It's been a year since Dulcie Canton was struck by a hit-and-run driver while cycling in Bushwick, suffering brain bleed and broken bones that took months to heal. But though Canton has possessed video evidence of the collision for nearly a year, and managed to track down the owner of the vehicle, the NYPD has never bothered to question him, telling Canton that investigators dropped the ball on her case.
Canton, 38, sustained a broken ankle, a broken shoulder that required surgery, and a concussion after she was struck on Bleecker Street near Wilson Avenue in Bushwick on the night of August 7th. Video surveillance shows a Chevrolet driving quickly down Bleecker Street, striking Canton and driving off without stopping:
A piece of the vehicle that struck Canton fell off the vehicle, and she and her attorney, Steve Vaccaro, managed to match its serial number to that of a car parked only a few blocks away from where Canton was hit. They were able to provide detectives at the 83rd Precinct with the name and address of the car's owner, Richard Rivera, Jr., in addition to the video evidence—but weeks went by and the officer in charge of Canton's case, a Detective Tallarine, did not interview him.
"Within a month after the crash, [Vaccaro] had emailed and called, he sent about three emails," Canton told Gothamist today. "When I called, I was told Detective Tallarine was on vacation."
About three months after Canton was struck, she and Vaccaro attended a community policing event, where they confronted officers for failing to pursue the person who struck her. Officers waved Canton off.
"They said that my case fell through the cracks," she told us.
According to Vaccaro, the NYPD did in fact reach out to Rivera after being repeatedly presented with the videos and the serial number for the damaged car part.
"We thought [the evidence] was enough for the NYPD to tell Mr. Rivera that they wanted to talk to him and they wouldn't take no for an answer," Vaccaro told us. "But when they said, 'Mr. Rivera, we want to speak to you about this,' as a result of our many letters and phone calls, he said no, and they said, Oh, okay."
Vaccaro says the NYPD didn't pursue it further.
"That's basically the NYPD's position, when you have that sort of evidence against the driver, it's voluntary for the driver to come in for an interview and speak with NYPD or not," Vaccaro said.
Though Canton, who was out of work for a month, racked up thousands of dollars in medical bills and therapy, she was thankfully able to settle with Rivera's insurance company. Still, Canton and Vaccaro say they would have liked to see some action on the part of the NYPD.
"Ultimately, we made successful recovery from [Rivera's] insurance to compensate Dulcie for her injuries. It took a lot longer than it would have otherwise, but it's also beside the point," said Vaccaro, who added that the District Attorney's office also failed to take meaningful action.
"Why did Mr. Rivera get away with no consequences?" Vaccaro asked. "It's because the NYPD doesn't take hit-and-runs seriously enough.

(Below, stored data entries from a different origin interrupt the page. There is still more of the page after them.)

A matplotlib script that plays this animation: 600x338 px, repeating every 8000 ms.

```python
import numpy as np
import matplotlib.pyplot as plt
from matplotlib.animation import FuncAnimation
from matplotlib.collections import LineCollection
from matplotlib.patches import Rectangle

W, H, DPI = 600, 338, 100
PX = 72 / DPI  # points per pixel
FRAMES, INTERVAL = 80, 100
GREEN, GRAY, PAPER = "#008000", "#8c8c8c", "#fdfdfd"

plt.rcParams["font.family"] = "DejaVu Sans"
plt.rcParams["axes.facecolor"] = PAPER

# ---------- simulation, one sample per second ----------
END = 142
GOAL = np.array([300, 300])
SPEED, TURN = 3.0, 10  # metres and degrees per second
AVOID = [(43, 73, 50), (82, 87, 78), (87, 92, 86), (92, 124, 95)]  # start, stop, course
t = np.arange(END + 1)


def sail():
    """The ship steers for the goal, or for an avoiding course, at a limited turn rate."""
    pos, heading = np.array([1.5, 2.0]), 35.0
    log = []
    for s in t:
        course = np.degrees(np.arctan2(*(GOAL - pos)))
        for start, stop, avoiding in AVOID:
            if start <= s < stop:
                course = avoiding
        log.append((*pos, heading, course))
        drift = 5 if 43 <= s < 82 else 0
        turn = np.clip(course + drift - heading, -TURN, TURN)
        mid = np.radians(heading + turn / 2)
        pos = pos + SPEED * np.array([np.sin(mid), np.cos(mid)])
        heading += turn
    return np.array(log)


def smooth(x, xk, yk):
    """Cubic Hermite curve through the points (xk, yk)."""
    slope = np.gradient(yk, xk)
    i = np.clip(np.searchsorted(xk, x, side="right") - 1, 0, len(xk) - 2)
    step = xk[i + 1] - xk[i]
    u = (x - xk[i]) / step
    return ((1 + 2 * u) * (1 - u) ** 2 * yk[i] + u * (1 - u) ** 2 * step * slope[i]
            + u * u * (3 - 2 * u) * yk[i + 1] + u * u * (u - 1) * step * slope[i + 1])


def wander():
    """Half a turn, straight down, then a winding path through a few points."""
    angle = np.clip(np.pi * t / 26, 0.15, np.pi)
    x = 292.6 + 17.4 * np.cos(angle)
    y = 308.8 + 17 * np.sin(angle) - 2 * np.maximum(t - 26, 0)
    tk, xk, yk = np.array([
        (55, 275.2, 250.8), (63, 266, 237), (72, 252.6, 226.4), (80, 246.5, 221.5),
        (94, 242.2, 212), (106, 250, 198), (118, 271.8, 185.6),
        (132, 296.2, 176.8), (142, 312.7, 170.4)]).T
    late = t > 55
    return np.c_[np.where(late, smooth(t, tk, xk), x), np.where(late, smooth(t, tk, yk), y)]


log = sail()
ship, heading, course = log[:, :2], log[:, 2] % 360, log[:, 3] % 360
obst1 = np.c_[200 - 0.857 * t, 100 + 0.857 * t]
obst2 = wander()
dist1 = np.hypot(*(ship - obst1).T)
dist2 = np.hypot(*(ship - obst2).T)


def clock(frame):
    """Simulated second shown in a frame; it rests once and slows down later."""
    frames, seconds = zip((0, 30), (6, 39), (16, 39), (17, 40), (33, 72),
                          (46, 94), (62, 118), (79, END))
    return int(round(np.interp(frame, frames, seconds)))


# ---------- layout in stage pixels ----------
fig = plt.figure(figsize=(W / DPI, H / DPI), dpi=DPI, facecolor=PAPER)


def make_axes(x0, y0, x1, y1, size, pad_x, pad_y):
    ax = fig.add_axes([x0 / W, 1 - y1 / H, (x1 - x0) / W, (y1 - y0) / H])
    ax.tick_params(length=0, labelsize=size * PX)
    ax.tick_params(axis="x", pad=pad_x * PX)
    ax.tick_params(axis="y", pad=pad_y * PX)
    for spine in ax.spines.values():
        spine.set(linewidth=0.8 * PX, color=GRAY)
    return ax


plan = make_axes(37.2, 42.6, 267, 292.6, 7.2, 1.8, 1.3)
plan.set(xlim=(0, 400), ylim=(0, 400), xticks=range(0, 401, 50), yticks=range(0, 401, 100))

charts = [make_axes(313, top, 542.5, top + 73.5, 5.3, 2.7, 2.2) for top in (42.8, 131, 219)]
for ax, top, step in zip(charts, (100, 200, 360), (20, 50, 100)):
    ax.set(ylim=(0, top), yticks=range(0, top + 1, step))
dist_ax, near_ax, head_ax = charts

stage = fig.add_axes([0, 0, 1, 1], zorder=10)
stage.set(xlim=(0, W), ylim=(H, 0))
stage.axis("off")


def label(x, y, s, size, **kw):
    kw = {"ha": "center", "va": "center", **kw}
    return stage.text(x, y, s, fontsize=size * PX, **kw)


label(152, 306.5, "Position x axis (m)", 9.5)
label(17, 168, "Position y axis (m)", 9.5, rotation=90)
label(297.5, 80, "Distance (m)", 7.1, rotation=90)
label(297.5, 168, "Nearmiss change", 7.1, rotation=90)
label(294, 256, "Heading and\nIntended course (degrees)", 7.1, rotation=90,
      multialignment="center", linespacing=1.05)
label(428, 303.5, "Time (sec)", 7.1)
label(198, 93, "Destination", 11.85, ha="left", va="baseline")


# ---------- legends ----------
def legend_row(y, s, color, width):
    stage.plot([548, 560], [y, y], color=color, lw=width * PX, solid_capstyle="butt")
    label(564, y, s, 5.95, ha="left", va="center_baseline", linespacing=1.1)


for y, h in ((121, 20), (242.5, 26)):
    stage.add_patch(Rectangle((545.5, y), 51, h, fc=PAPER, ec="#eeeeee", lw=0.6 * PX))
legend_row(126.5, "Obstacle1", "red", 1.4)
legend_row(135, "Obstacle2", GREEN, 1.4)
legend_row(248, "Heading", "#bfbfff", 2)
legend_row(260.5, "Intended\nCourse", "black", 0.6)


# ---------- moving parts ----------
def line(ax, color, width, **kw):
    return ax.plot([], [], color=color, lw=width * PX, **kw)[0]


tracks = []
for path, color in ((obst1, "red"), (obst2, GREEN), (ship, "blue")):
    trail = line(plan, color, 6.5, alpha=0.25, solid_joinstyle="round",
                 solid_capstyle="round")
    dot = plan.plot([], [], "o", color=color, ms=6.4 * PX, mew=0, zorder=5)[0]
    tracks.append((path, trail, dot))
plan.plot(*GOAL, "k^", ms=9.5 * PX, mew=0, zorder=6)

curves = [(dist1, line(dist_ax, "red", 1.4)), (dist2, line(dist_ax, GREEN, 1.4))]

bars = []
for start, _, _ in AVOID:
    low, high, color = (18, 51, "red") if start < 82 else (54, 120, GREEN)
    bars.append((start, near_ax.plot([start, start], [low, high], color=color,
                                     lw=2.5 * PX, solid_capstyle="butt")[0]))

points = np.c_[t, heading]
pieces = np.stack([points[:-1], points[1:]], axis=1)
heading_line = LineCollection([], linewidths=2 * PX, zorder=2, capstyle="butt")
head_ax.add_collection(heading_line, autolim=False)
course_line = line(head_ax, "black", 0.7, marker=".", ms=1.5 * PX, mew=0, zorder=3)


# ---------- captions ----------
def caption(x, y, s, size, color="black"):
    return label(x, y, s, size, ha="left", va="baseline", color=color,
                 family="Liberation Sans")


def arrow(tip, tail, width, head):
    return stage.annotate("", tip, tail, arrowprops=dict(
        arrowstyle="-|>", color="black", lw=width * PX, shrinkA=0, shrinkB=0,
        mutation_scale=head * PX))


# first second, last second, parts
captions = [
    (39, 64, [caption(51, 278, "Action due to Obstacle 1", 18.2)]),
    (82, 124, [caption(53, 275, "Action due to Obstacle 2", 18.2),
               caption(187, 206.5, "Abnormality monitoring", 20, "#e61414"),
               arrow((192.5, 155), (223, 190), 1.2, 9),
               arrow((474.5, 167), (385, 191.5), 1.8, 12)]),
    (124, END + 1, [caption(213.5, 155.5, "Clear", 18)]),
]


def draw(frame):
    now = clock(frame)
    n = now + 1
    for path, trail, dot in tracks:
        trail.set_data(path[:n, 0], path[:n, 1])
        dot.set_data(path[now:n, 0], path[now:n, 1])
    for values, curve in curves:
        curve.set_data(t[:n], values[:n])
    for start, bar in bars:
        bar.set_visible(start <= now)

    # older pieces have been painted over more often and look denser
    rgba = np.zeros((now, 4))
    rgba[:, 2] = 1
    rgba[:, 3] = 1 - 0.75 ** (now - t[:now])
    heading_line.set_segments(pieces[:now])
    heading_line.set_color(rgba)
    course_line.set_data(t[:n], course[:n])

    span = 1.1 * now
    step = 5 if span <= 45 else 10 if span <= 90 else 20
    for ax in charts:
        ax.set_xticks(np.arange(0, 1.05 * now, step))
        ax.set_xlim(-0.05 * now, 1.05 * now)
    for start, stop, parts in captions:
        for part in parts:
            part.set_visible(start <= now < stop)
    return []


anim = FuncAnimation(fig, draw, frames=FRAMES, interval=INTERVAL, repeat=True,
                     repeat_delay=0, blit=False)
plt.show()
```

And we think that it's a widespread problem with hit-and-runs that are not of the severity that draw the Collision Investigation Squad's attention."

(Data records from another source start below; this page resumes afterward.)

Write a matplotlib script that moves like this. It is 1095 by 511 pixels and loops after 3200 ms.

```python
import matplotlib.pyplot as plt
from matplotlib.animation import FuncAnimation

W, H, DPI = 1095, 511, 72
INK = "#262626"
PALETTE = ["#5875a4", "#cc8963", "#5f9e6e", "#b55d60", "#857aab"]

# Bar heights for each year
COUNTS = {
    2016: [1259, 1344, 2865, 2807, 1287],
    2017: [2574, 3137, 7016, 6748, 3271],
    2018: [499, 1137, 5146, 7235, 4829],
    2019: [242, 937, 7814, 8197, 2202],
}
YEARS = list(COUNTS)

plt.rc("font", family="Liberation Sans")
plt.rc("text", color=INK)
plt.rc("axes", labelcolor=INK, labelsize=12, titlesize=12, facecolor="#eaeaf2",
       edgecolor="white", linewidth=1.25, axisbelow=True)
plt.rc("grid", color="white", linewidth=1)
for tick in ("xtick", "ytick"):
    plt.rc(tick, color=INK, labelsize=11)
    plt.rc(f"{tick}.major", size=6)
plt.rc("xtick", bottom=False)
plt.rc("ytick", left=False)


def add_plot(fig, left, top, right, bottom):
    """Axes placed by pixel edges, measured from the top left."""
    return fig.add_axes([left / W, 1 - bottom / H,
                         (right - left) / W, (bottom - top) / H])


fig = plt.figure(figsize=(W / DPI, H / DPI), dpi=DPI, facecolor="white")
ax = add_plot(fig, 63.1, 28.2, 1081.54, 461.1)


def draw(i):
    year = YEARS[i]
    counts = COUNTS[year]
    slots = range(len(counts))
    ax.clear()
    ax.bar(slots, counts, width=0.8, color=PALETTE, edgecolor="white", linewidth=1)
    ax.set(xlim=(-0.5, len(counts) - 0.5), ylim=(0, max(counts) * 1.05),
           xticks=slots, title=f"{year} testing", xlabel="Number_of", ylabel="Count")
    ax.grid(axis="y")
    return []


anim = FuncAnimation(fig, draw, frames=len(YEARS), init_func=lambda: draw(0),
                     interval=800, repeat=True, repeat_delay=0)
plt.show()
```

Canton, who says she suffered post-traumatic stress after she was struck, finally got back on a bicycle a few months ago. She now volunteers for street safety groups like Transportation Alternatives to help other cyclists and pedestrians avoid suffering through the same ordeal she experienced.
"This year our focus has been on enforcement, education, and redesigning infrastructure to make the streets safer for everybody," Canton said. "It's pretty disheartening to see—there was a crash about a month ago at Barclays. A cyclist was killed and that driver wasn't charged. They're saying he had a seizure and I just don't get it."
When contacted for comment, the NYPD confirmed there "no arrests in regards to this incident." No other information was made available.